Report how many lines below contain the word "else". Write only that number.

Data extract: Begin

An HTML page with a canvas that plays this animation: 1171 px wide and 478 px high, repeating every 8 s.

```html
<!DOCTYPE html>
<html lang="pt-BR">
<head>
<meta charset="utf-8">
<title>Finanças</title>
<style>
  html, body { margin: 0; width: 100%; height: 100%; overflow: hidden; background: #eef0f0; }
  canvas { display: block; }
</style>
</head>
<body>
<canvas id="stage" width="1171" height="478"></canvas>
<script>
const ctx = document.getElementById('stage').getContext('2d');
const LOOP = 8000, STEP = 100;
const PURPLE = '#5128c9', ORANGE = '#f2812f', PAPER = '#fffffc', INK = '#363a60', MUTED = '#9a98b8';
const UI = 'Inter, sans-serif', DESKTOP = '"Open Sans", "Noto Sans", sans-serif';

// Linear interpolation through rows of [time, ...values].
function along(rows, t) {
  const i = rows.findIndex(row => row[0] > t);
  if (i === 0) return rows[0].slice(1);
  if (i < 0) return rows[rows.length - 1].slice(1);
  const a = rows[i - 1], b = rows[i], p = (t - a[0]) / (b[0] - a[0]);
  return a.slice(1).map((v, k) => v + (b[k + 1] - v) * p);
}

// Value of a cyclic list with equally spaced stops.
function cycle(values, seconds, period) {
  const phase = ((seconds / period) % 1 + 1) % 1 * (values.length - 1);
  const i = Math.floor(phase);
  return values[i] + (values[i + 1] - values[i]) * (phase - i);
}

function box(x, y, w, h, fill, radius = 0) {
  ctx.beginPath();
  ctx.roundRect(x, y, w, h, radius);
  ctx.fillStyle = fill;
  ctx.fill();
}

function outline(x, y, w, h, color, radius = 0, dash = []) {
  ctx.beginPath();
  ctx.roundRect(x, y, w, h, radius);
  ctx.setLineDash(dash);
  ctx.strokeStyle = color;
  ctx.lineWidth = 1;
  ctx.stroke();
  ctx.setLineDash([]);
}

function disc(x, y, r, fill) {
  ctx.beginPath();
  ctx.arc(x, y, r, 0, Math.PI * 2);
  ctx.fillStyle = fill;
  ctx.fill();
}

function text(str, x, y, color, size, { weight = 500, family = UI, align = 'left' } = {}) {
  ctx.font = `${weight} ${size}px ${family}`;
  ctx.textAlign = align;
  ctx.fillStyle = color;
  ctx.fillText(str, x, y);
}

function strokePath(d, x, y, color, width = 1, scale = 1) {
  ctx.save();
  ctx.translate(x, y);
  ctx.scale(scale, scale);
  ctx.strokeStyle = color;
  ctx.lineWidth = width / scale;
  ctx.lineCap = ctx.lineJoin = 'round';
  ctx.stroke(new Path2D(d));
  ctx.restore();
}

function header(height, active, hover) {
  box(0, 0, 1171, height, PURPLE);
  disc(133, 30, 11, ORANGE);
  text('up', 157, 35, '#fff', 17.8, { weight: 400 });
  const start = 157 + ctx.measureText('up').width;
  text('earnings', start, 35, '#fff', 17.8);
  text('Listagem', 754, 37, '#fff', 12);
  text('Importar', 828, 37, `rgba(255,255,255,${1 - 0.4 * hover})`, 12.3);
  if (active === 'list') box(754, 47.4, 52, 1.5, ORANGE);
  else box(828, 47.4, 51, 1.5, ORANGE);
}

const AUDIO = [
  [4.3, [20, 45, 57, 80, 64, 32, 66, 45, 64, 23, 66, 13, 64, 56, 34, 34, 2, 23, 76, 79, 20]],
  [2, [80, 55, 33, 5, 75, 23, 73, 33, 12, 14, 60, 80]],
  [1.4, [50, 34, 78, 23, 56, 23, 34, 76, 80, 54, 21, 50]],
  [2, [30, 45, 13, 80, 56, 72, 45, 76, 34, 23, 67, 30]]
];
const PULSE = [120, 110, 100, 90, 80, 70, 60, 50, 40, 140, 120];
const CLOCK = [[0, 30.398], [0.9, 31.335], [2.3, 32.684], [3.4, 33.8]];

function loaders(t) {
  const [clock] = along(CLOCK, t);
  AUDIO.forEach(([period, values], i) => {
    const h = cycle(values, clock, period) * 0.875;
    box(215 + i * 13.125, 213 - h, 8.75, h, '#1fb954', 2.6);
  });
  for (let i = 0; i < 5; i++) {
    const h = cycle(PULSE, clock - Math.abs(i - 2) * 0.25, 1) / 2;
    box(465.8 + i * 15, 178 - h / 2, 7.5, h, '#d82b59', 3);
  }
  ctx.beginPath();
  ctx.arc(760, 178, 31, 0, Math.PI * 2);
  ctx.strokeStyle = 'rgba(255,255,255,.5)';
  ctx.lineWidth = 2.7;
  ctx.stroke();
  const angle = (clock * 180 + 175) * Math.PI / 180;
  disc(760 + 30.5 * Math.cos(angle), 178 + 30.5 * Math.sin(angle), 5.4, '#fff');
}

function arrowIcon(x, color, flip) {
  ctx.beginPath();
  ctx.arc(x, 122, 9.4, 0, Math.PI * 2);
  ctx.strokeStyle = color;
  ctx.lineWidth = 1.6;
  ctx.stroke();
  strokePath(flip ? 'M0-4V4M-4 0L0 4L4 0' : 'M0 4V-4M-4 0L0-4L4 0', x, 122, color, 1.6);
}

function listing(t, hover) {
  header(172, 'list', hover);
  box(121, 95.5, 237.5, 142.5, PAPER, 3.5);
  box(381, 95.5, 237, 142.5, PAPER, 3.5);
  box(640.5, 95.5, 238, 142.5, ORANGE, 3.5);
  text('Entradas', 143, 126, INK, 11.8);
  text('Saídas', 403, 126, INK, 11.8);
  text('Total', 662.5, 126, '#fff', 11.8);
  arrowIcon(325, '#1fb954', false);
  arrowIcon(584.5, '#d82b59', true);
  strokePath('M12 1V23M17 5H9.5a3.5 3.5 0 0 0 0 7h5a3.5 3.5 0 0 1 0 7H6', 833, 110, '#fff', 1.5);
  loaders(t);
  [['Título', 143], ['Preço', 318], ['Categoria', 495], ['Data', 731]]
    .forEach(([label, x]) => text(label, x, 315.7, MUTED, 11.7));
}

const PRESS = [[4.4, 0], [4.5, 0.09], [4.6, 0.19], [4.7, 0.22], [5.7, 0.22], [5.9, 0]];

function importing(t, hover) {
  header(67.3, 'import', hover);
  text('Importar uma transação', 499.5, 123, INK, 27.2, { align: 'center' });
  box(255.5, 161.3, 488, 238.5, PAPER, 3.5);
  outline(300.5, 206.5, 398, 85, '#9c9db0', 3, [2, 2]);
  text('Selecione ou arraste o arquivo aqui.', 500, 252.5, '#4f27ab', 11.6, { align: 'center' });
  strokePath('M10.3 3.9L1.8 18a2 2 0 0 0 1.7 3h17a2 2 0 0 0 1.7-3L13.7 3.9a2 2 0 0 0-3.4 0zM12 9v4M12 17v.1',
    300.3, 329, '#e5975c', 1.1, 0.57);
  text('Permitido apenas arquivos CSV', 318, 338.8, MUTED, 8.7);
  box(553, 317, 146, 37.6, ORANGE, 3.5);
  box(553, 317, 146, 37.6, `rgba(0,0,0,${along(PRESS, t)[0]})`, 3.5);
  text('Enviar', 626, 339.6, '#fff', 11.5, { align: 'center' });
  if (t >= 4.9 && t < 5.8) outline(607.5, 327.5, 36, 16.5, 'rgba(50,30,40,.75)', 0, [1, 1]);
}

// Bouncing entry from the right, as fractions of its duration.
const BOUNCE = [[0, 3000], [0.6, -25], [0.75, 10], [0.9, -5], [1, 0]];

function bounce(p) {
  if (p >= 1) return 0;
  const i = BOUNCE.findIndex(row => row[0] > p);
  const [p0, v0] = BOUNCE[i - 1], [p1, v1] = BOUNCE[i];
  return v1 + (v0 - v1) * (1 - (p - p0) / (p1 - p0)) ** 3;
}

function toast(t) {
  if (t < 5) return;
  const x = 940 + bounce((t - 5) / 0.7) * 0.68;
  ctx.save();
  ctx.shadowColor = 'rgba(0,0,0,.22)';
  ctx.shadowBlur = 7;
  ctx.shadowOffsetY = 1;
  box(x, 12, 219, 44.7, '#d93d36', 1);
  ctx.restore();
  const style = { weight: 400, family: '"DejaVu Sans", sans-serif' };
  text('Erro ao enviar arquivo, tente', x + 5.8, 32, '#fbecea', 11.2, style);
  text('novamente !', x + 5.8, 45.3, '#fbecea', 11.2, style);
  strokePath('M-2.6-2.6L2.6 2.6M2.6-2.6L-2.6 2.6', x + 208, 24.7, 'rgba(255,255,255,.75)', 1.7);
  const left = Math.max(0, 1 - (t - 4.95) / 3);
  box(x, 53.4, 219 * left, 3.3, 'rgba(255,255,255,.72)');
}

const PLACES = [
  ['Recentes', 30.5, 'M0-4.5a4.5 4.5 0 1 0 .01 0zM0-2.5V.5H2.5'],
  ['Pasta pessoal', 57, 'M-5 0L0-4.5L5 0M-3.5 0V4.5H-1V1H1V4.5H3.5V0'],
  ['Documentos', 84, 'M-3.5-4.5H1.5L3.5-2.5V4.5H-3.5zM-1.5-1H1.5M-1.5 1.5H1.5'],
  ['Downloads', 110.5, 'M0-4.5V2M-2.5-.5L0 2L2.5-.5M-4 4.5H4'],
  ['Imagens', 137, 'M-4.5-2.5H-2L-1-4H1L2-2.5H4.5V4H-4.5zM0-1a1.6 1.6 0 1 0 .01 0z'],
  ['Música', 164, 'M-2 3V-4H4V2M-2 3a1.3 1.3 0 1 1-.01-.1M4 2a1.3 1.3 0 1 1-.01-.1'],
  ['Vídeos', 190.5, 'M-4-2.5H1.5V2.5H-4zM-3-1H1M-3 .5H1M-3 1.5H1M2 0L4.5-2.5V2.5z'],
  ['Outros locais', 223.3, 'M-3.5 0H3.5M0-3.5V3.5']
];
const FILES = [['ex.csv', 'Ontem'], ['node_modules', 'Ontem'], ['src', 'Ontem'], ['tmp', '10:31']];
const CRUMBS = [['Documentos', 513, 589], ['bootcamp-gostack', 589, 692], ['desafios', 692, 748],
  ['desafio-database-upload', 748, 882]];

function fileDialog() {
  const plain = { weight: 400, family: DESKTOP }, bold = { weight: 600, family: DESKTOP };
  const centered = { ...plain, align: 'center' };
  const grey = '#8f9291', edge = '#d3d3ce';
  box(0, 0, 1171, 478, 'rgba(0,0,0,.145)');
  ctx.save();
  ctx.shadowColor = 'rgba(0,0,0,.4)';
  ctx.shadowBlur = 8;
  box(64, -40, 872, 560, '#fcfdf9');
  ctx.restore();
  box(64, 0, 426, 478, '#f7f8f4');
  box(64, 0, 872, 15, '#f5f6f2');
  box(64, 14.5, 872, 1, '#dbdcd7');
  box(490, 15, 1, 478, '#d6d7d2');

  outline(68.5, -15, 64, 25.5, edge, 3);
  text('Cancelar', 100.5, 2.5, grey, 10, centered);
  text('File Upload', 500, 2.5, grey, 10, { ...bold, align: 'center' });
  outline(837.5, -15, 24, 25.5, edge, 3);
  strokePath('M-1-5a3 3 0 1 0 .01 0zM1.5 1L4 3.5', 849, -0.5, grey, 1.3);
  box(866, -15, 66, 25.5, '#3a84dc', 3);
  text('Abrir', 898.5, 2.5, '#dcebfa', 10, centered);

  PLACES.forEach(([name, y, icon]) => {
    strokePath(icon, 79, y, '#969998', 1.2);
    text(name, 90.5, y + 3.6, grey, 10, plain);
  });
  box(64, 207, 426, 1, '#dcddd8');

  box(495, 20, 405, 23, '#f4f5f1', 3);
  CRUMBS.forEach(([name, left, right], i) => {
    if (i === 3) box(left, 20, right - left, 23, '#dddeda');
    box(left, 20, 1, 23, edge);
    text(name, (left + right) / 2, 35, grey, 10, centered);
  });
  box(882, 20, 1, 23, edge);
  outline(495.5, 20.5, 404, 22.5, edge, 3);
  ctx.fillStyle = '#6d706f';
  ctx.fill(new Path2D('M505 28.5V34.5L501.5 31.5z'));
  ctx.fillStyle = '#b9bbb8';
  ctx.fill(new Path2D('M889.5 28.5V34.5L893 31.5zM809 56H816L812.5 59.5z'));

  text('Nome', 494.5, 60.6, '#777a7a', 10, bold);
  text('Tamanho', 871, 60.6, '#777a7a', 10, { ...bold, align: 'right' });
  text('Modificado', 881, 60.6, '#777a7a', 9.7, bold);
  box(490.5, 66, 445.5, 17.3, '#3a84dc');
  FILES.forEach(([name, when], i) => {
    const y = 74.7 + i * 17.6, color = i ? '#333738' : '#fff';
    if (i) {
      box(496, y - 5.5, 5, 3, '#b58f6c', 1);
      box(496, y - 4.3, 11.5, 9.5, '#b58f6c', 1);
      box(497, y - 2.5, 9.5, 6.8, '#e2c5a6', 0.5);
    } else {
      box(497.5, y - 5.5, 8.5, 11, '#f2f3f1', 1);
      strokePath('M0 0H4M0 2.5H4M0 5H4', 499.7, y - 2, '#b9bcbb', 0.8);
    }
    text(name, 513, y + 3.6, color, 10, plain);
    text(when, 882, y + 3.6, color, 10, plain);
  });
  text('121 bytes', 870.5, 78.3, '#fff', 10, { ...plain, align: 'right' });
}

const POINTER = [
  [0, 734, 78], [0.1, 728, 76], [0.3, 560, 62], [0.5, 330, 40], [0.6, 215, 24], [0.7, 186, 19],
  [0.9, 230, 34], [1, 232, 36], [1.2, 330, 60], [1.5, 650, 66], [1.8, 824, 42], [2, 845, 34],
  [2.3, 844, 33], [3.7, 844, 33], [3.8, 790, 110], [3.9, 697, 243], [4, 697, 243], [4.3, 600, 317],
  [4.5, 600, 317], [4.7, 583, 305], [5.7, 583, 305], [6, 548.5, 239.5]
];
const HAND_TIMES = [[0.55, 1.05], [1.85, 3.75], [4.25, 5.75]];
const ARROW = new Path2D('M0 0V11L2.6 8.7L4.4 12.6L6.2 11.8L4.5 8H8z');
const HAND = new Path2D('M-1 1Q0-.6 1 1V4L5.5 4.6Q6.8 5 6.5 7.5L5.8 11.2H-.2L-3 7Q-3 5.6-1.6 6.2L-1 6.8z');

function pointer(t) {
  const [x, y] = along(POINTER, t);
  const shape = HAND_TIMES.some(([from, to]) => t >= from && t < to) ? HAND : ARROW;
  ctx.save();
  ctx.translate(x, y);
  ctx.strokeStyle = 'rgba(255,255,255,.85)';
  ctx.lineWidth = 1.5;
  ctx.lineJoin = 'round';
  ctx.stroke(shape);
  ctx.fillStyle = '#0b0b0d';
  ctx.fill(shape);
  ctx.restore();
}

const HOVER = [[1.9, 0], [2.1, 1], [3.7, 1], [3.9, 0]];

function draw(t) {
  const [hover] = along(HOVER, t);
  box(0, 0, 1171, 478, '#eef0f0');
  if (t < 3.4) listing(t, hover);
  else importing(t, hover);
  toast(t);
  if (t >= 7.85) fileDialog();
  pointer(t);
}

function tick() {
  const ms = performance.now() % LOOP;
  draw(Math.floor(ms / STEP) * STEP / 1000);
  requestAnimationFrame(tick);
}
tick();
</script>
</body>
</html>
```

Data extract: End

Response to this task ▸ 3